Lilley, co-host of radio program Against the Grain, and Yuen take on the Left’s fascination with catastrophe, and do so incisively. Marxists and anarchists of many stripes have opined that capitalism is bound to fail, though such claims misread capitalism’s changeability and underestimate the Left’s need to out-organize the powerful. Yet in the last half century, clandestine U.S. groups like the Weather Underground Organization and the Earth Liberation Front, with hopes of kicking off a revolution with brash expressions of direct action, ended up winning little to nothing. In numerous cases, these erstwhile movements hoping for mass revolt instead disconnected themselves from that potential in their misunderstanding of contemporary politics. Anti-civilization anarchism, which speaks of destroying enemies and dismantling the infrastructure, even if it means people die as a result, surely sounds insane to most. In other circles, the rise of repression, Nativism, financial collapse, and political corruption is hailed as a harbinger of revolutionary change, that greater suffering ripens the potential for an uprising. Catastrophism contends no result should be considered automatic.
Marx’s theory of crisis, Lilley reminds readers, did not depend on capitalism’s breakdown.
Theorist Anton Pannekoek expanded on this view by positing that the matter was defeating capitalism in spite of its durability not because of the supposed inevitably of its failure.

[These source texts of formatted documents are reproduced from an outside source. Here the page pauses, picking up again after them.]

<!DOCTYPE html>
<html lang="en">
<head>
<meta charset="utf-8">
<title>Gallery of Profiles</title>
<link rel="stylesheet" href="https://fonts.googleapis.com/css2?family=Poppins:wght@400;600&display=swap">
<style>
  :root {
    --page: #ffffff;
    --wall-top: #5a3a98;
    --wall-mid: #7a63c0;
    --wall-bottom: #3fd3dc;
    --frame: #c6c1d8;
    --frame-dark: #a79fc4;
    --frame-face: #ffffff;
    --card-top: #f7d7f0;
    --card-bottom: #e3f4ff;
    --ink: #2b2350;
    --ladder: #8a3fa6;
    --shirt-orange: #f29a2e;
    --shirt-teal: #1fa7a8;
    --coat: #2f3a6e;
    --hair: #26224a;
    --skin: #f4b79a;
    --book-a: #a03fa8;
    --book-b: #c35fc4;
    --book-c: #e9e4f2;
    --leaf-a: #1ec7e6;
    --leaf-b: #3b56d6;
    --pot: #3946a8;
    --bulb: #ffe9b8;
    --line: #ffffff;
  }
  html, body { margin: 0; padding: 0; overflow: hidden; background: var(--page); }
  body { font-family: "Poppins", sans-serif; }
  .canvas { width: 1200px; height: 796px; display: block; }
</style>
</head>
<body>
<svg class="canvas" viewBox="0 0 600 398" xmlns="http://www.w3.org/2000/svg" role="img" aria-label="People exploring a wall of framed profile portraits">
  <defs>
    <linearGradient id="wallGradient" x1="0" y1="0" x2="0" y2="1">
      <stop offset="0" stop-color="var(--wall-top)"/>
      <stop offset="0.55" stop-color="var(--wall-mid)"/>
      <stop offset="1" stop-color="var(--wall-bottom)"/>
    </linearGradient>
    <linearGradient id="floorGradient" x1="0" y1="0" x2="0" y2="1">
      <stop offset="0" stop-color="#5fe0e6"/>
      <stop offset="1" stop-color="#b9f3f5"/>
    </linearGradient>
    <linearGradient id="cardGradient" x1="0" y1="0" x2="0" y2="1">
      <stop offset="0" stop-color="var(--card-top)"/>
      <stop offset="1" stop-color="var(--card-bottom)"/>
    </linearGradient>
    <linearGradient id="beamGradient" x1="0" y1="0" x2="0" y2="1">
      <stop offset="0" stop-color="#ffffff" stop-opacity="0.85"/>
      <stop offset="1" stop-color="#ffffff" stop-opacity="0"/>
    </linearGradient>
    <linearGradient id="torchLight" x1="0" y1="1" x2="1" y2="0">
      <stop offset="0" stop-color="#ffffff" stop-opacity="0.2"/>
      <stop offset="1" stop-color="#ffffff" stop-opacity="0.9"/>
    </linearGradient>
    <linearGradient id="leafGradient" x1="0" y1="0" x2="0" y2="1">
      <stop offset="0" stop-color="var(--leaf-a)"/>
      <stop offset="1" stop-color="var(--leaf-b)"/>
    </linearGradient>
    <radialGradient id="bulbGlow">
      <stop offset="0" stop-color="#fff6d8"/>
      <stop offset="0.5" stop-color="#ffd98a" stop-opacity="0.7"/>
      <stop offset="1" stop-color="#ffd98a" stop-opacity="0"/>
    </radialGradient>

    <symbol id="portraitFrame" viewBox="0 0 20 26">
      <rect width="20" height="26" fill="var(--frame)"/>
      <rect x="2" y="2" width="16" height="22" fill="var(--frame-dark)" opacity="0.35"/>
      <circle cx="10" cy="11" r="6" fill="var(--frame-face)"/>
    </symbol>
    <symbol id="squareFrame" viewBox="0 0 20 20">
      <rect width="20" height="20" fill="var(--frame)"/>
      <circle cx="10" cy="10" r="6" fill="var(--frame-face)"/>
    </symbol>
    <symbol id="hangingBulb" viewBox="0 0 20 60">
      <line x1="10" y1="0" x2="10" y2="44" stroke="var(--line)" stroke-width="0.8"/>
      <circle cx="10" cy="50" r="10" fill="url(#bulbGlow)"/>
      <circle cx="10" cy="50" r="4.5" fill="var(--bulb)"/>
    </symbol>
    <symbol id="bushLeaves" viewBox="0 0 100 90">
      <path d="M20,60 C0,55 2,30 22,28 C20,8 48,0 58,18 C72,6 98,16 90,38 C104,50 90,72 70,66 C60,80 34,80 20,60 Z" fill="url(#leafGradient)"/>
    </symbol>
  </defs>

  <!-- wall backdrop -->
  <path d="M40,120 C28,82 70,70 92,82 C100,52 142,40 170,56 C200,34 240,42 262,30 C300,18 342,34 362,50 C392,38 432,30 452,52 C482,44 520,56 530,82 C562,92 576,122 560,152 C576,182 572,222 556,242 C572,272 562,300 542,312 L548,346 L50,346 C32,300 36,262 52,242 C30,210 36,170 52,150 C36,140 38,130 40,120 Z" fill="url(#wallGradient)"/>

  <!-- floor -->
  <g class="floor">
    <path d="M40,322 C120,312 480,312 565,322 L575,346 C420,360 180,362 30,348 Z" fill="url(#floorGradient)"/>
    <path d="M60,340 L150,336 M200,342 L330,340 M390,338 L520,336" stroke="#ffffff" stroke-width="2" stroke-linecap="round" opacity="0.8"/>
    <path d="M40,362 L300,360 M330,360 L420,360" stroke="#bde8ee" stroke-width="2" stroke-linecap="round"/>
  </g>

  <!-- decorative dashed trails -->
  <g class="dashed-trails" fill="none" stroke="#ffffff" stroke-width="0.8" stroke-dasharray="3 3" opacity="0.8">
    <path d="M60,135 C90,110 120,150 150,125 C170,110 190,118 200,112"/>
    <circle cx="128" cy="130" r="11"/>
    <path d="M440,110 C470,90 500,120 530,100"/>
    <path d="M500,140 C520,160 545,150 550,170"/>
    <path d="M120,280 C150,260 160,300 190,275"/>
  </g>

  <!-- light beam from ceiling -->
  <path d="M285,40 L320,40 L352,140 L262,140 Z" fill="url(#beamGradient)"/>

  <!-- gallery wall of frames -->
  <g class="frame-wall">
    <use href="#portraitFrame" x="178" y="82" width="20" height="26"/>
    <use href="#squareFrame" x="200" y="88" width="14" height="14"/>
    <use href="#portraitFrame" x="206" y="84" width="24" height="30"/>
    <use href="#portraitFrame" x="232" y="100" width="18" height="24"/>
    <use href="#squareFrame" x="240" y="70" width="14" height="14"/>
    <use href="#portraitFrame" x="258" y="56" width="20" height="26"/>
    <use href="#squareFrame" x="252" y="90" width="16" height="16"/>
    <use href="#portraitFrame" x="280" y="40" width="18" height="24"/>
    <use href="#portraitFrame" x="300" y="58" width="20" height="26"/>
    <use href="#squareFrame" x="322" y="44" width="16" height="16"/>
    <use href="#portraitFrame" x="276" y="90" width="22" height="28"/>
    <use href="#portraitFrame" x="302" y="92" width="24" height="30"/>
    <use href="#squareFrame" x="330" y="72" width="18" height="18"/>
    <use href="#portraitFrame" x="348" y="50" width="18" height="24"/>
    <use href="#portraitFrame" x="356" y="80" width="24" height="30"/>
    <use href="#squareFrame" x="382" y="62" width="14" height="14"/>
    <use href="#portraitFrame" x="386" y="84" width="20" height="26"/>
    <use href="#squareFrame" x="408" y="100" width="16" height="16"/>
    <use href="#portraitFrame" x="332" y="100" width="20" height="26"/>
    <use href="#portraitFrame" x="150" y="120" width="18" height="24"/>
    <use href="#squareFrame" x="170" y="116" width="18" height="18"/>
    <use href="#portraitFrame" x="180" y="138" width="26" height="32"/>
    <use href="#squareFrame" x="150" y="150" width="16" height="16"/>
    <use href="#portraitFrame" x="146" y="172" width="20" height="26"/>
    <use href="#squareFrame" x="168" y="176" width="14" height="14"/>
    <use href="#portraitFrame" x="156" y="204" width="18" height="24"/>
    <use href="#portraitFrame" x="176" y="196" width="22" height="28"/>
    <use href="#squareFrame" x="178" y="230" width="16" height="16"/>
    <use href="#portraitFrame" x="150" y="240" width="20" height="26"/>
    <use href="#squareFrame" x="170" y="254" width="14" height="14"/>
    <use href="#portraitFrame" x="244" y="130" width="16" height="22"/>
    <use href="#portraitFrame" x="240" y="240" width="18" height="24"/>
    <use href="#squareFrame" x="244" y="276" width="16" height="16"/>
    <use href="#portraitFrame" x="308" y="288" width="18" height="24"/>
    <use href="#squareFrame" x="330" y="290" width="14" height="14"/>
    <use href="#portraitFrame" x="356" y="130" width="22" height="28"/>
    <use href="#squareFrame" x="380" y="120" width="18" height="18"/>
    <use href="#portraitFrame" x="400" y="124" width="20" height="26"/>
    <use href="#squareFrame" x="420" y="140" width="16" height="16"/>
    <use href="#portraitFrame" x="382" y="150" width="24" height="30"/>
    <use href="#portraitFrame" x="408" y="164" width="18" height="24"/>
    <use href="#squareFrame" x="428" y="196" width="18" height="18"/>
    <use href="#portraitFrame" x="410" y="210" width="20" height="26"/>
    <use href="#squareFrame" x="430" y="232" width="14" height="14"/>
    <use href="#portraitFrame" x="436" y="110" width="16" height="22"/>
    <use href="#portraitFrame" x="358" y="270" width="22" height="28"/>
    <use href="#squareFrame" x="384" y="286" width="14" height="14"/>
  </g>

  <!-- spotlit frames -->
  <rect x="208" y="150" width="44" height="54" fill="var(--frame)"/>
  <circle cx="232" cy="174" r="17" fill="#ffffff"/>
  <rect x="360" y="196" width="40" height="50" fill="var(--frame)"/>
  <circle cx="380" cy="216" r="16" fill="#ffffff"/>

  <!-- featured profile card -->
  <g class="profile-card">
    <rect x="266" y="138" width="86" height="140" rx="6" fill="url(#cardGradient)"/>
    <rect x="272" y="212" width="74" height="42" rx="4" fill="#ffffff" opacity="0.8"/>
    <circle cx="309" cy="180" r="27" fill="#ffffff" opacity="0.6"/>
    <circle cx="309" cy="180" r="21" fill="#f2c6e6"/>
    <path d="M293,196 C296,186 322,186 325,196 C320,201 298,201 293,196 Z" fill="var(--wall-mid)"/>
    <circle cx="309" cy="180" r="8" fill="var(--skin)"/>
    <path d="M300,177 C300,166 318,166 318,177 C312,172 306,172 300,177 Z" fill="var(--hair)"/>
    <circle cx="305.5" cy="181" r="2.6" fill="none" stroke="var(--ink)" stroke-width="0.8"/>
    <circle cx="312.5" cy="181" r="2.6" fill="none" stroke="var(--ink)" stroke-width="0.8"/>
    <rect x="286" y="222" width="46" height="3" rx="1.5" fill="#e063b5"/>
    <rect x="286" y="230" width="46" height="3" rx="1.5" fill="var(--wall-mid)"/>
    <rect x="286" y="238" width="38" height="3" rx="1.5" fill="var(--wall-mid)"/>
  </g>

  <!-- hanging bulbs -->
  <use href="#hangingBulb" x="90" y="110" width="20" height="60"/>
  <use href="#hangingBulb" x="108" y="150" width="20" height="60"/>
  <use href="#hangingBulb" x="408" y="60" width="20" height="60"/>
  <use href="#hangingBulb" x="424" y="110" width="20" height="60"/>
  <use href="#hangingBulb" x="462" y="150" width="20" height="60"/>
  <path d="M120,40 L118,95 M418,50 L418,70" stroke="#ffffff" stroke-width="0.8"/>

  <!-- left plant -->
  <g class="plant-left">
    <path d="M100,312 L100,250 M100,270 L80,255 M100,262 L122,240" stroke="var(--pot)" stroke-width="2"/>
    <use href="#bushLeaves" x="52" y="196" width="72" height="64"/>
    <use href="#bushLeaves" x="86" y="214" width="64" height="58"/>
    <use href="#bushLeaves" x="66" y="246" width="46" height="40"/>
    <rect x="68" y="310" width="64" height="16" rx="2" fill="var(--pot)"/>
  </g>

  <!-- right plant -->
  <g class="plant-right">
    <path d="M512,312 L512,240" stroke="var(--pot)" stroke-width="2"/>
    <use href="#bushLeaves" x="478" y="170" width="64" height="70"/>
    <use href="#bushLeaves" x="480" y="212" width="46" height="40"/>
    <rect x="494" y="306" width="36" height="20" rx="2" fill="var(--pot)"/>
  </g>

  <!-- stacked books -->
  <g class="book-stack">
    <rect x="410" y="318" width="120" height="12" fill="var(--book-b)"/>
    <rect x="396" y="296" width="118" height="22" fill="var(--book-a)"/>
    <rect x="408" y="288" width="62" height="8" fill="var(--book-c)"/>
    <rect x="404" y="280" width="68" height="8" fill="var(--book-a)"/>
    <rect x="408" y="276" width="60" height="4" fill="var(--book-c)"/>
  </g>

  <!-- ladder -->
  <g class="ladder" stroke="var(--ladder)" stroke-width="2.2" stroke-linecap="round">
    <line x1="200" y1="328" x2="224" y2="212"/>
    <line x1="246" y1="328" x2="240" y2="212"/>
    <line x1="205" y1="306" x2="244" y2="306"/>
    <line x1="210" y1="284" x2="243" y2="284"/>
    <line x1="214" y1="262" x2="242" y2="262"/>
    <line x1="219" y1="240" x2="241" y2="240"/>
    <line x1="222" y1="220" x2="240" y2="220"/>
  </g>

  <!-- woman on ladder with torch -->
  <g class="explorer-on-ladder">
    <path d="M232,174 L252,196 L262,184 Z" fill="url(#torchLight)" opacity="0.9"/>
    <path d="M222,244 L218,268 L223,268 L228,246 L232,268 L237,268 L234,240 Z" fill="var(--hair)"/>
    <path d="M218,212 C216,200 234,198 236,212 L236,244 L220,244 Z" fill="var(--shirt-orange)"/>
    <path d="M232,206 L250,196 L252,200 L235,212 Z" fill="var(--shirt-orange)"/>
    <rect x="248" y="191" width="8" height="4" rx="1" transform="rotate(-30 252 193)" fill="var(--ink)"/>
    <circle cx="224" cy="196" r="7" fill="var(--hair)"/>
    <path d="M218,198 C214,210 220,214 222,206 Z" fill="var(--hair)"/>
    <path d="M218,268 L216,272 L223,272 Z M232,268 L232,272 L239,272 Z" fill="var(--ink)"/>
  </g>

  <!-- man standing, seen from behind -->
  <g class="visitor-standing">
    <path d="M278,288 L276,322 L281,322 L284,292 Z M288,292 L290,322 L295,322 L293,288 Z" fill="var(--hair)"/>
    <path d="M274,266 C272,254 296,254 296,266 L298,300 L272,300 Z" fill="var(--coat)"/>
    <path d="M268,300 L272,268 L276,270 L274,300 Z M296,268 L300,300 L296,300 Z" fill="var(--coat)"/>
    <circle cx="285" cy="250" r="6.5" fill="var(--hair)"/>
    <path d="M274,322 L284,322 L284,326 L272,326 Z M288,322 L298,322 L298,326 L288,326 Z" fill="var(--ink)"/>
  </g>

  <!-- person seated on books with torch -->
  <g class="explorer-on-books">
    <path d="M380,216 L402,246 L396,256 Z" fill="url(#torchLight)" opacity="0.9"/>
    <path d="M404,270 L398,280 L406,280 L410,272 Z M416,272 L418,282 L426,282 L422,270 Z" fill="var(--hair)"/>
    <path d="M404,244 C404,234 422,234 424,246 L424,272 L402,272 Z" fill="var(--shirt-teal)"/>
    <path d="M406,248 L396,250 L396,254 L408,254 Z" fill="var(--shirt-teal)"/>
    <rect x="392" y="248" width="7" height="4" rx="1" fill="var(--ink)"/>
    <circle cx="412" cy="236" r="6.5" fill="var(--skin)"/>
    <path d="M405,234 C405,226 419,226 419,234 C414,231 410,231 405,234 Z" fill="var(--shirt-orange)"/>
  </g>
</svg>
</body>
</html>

Lilley refuses to legitimize the point of view of liberals who regard the Left as well as the Right with condescension, equating all left-wing political theories with catastrophism and tsking them away as outgrowths of extremism. What about the election cycle-driven liberal catatrophism that demands progressives set aside their principles or else right-wing candidates could spell disaster for millions? Among the liberal crowd, defeating conservatives is a rallying cry that is more important than food, education, justice, and virtually every other core value. “Such fear-mongering in the service of the status quo reaches its apex with perennial liberal scares about impending fascism,” Lilley writes. “Such scares reached a fever pitch after the 2001 attacks on the World Trade Center and Pentagon, when various liberals decided that the Constitution had been ripped up, replaced by a dictatorship.”
Although consciously not a dictionary of strategies, Catastrophism‘s authors are clear on what does not work — “and what works at great cost.” The book is best when exploring political areas without easy answers. It is certain to spark the debate its authors intended, and perhaps create conversations about the need for the kind of organizing that must happen to initiate the diverse social justice agenda many progressives profess to want.